(Dataset entries)

────────

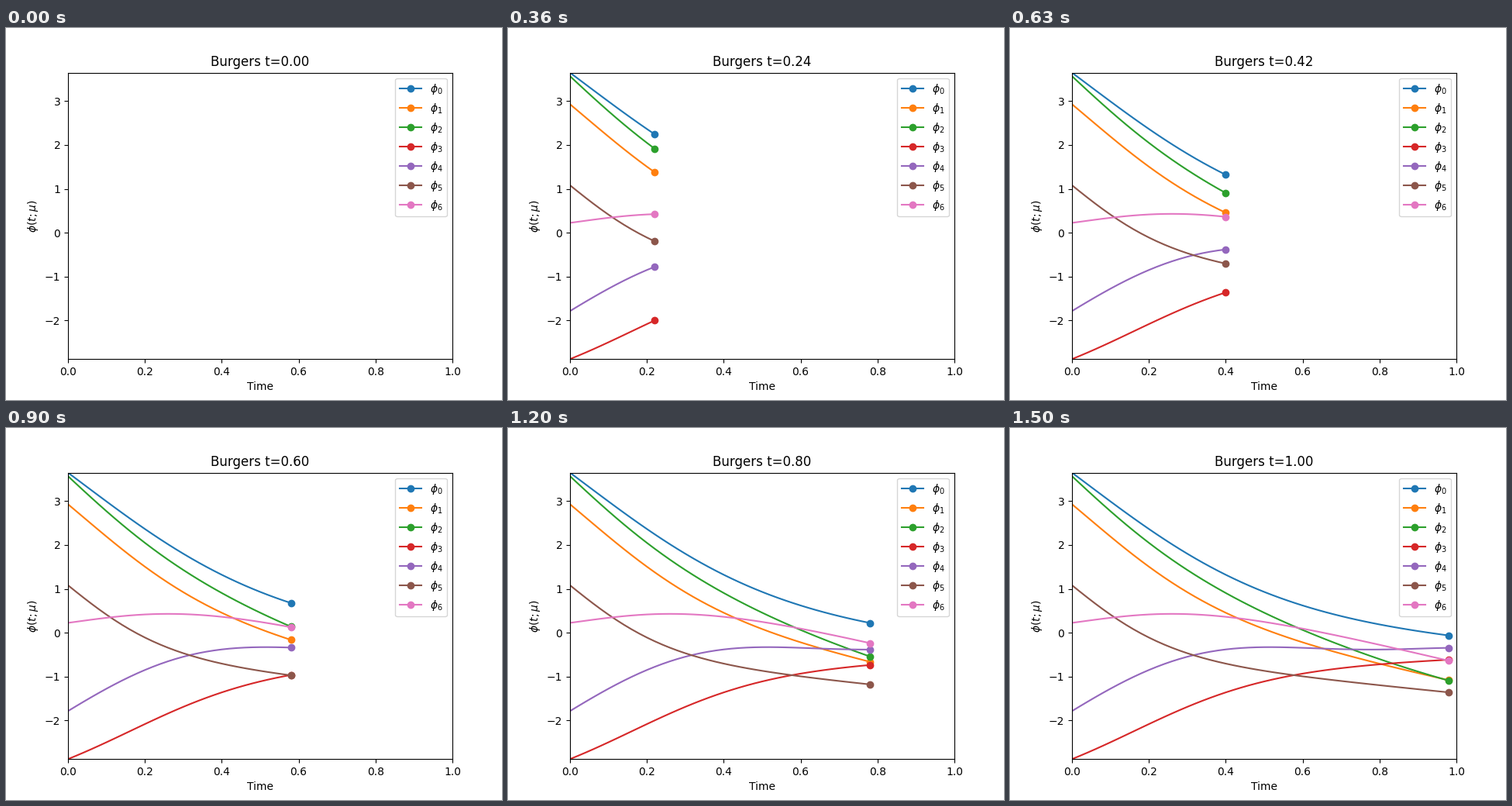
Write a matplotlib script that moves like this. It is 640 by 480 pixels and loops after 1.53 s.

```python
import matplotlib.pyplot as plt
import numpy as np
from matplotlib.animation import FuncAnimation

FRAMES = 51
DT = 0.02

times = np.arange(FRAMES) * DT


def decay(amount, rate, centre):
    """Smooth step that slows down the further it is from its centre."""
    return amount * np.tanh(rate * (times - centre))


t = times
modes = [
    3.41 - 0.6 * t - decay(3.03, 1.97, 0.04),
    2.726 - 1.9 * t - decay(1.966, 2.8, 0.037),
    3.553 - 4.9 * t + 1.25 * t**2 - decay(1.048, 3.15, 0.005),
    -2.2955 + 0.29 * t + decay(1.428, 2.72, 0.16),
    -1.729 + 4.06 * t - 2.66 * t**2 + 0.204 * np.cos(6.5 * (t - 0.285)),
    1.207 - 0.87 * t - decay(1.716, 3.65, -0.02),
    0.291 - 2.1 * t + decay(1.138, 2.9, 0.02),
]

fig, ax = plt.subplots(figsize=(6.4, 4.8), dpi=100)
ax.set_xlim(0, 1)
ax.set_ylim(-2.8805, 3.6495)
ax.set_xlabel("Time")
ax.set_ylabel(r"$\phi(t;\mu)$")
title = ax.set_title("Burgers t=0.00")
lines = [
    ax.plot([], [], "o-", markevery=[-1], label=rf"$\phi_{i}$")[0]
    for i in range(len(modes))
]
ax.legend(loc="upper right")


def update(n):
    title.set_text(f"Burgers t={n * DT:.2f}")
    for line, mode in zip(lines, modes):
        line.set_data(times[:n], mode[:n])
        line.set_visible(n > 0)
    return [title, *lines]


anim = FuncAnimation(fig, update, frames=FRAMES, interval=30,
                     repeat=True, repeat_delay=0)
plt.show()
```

────────

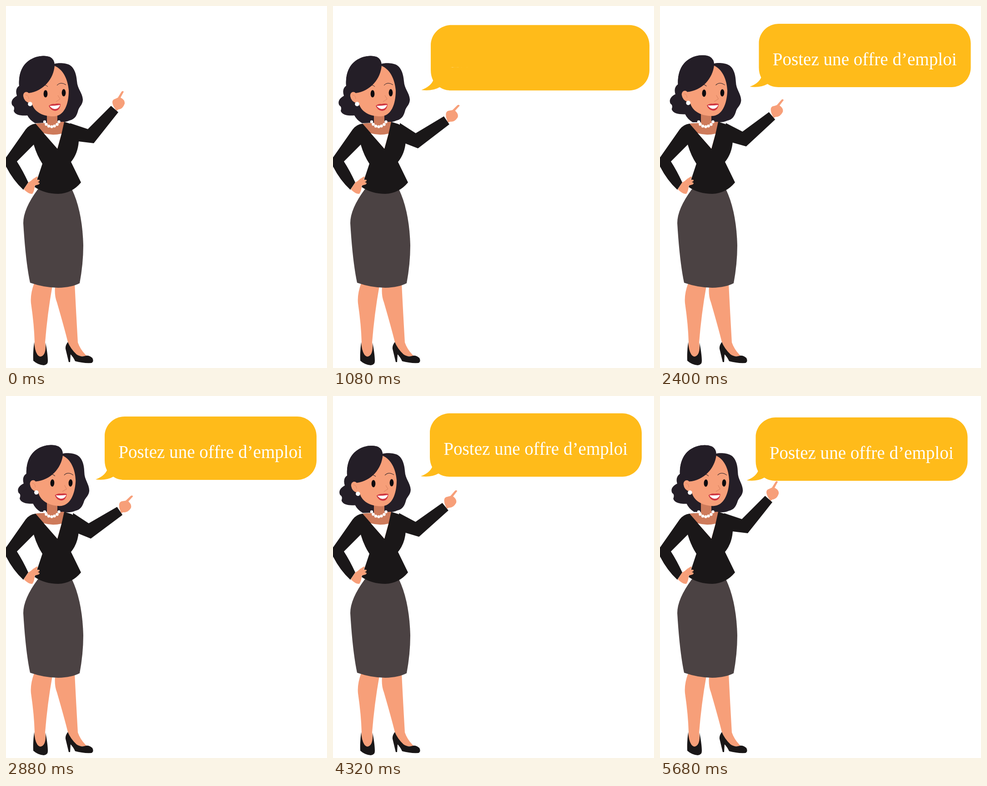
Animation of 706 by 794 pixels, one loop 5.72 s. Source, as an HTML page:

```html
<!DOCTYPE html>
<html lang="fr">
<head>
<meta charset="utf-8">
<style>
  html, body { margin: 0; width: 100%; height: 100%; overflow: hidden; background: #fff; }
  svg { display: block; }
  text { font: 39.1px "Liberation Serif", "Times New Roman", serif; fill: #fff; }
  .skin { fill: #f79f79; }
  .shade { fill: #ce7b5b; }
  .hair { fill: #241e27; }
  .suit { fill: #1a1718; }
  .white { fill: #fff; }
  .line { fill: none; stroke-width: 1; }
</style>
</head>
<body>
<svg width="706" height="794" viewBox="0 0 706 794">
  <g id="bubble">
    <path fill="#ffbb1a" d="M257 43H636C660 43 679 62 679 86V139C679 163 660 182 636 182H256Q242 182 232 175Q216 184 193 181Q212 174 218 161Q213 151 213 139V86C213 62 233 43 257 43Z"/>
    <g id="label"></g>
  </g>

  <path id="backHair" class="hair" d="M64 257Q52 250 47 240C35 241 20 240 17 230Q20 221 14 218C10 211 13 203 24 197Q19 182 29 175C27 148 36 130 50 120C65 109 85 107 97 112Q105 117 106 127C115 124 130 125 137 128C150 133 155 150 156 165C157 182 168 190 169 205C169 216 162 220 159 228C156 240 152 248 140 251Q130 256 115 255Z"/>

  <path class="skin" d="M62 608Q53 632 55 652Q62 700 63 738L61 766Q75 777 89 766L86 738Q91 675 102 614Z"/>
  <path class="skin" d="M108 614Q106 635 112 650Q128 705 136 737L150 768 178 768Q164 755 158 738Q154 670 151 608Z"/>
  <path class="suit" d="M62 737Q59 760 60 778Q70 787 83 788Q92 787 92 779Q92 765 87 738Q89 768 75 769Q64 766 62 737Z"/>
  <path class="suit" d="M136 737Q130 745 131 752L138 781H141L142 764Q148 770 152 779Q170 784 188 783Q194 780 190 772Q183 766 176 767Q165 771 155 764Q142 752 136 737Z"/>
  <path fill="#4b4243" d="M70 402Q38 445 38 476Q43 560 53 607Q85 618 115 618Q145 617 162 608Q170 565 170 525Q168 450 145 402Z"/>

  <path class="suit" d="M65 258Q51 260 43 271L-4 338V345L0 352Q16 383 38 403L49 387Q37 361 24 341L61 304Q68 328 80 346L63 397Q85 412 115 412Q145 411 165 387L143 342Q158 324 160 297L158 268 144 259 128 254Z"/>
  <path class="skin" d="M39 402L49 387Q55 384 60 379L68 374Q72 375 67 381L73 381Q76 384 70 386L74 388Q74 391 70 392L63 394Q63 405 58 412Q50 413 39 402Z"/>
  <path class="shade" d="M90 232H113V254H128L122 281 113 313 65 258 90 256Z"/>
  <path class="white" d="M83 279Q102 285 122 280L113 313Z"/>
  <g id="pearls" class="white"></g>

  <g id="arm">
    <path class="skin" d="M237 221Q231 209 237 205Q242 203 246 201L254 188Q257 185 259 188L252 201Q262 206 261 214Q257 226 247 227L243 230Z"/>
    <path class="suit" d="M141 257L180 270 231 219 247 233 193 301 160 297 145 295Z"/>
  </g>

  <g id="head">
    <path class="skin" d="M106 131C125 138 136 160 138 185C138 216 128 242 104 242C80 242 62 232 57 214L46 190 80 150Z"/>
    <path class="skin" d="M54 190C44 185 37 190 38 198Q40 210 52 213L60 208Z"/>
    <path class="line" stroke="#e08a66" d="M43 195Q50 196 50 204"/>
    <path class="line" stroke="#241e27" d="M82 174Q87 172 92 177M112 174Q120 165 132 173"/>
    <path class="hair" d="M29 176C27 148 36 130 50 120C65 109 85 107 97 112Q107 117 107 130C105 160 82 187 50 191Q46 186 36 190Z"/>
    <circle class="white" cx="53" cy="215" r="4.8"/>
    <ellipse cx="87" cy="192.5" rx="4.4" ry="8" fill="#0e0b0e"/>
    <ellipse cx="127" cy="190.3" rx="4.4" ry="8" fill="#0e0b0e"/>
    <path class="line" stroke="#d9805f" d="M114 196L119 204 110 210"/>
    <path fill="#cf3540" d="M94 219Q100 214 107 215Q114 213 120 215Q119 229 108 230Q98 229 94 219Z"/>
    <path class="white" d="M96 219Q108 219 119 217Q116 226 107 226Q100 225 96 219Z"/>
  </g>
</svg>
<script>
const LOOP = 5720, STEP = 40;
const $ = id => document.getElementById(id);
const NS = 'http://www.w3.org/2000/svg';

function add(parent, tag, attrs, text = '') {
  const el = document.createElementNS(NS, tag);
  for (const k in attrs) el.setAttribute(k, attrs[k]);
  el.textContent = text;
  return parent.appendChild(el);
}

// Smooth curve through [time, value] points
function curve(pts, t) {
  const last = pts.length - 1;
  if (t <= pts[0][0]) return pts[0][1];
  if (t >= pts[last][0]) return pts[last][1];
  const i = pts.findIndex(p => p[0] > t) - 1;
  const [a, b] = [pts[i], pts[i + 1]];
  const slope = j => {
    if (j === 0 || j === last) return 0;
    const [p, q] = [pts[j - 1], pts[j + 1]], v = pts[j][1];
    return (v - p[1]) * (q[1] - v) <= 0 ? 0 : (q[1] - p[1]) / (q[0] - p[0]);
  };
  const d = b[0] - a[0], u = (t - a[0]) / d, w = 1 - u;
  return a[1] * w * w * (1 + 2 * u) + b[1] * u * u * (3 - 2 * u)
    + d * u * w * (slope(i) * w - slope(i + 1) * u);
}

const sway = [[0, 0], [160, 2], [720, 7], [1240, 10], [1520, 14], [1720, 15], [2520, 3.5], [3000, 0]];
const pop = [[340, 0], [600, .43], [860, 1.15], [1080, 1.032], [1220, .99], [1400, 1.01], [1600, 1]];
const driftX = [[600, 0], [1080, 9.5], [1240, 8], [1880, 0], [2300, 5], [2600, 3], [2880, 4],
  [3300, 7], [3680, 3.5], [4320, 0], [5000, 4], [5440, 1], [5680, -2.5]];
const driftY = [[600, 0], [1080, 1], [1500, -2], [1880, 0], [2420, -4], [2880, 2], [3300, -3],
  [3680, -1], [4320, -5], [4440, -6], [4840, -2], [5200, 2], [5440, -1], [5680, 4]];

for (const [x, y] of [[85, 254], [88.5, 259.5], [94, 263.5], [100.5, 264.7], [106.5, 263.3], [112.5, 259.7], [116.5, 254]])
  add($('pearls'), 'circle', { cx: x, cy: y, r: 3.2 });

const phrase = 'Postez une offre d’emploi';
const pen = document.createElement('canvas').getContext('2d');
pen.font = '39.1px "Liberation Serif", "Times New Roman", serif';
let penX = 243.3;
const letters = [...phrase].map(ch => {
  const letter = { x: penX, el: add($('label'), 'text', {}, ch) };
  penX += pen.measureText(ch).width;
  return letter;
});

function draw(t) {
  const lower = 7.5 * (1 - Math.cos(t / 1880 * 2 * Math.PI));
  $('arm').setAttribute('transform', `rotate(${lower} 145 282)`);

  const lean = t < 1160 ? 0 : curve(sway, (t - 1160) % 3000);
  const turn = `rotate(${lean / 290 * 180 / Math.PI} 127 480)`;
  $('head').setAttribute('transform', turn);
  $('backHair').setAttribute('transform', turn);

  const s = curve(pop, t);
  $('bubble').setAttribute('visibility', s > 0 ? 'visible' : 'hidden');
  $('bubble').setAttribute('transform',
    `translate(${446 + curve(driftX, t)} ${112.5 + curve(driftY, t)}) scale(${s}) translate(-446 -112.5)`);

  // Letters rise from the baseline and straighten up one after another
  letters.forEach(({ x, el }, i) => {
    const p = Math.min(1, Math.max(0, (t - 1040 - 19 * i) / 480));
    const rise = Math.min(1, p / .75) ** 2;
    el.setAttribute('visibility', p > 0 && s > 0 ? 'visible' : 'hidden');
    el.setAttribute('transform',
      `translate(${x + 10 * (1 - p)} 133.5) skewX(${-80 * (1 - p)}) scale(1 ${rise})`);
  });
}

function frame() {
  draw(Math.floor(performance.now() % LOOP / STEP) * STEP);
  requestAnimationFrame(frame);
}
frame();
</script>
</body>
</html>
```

────────

:: Prompt ::
Whenever the string "transform" occurs in a line of the entries above, copy that line.

:: Output ::
  $('arm').setAttribute('transform', `rotate(${lower} 145 282)`);
  $('head').setAttribute('transform', turn);
  $('backHair').setAttribute('transform', turn);
  $('bubble').setAttribute('transform',
    el.setAttribute('transform',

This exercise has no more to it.